[Collected data entries]
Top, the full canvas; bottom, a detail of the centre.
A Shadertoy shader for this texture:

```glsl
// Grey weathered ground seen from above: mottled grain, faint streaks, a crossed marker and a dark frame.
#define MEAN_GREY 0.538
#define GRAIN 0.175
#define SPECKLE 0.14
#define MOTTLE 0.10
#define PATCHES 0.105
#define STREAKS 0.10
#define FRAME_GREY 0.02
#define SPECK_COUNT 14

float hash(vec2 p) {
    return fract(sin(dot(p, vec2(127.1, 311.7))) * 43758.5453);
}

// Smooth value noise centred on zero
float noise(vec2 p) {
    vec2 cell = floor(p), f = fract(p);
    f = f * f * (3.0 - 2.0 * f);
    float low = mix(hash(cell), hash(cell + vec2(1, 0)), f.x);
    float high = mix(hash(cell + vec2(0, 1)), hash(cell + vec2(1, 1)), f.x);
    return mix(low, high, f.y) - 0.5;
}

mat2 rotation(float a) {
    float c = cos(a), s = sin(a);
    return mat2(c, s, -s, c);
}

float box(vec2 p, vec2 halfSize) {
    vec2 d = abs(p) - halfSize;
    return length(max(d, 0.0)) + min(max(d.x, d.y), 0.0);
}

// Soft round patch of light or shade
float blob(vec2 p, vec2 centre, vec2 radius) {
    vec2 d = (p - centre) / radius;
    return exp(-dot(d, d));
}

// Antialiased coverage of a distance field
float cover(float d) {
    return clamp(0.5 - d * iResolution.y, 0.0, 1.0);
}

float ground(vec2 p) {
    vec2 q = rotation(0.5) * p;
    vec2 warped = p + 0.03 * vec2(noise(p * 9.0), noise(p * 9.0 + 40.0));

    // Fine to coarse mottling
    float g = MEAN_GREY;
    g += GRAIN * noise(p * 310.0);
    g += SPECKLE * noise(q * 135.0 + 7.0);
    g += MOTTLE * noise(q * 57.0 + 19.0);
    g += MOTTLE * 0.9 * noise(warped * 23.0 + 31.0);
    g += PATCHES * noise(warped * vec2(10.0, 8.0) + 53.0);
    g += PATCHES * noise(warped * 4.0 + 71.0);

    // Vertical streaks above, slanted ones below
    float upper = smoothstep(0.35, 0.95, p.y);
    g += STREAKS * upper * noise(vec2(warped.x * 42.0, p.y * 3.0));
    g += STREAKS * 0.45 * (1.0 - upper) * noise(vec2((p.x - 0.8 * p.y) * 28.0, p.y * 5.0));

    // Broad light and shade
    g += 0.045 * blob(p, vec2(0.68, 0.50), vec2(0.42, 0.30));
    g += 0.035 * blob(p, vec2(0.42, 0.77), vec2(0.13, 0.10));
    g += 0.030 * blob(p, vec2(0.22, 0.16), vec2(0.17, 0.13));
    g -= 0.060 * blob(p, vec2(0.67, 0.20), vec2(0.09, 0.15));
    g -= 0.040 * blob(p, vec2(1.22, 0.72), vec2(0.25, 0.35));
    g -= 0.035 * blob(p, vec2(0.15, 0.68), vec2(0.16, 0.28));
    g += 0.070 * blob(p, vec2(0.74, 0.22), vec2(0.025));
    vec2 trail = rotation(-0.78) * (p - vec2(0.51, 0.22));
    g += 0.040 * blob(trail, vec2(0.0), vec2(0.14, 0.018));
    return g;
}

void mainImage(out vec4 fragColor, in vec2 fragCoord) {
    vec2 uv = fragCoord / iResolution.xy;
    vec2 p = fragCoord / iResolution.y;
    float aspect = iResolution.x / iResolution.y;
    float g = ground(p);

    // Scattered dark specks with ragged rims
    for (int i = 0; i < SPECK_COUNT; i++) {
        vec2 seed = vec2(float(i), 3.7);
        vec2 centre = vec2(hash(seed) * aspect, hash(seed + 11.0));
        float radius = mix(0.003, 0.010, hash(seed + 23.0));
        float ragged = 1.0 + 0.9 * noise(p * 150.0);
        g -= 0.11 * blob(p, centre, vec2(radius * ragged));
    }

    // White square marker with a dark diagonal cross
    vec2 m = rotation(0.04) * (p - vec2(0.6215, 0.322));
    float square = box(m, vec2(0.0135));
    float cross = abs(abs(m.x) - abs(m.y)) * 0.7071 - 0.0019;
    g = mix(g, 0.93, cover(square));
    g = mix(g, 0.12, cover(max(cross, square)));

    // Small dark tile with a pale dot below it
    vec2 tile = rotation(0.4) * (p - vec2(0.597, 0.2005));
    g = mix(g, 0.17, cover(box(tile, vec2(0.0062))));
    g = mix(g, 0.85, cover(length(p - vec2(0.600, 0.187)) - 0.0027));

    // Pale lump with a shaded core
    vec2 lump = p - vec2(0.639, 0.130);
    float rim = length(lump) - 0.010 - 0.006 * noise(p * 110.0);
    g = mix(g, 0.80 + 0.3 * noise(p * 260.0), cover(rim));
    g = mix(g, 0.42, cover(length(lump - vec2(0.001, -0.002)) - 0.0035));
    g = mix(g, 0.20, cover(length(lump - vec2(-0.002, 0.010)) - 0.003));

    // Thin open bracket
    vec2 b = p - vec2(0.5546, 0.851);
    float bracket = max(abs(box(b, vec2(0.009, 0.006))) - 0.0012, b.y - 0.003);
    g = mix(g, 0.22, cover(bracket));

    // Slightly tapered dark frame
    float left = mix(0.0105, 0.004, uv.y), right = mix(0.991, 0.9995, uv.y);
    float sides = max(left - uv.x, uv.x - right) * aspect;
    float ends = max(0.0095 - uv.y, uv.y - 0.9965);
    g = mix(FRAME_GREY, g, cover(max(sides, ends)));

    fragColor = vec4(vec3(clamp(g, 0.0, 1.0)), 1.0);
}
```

__Directions for this task__: Where the word "length" appears in a line of the entries, copy that line.

__Your solution__:
    return length(max(d, 0.0)) + min(max(d.x, d.y), 0.0);
    g = mix(g, 0.85, cover(length(p - vec2(0.600, 0.187)) - 0.0027));
    float rim = length(lump) - 0.010 - 0.006 * noise(p * 110.0);
    g = mix(g, 0.42, cover(length(lump - vec2(0.001, -0.002)) - 0.0035));
    g = mix(g, 0.20, cover(length(lump - vec2(-0.002, 0.010)) - 0.003));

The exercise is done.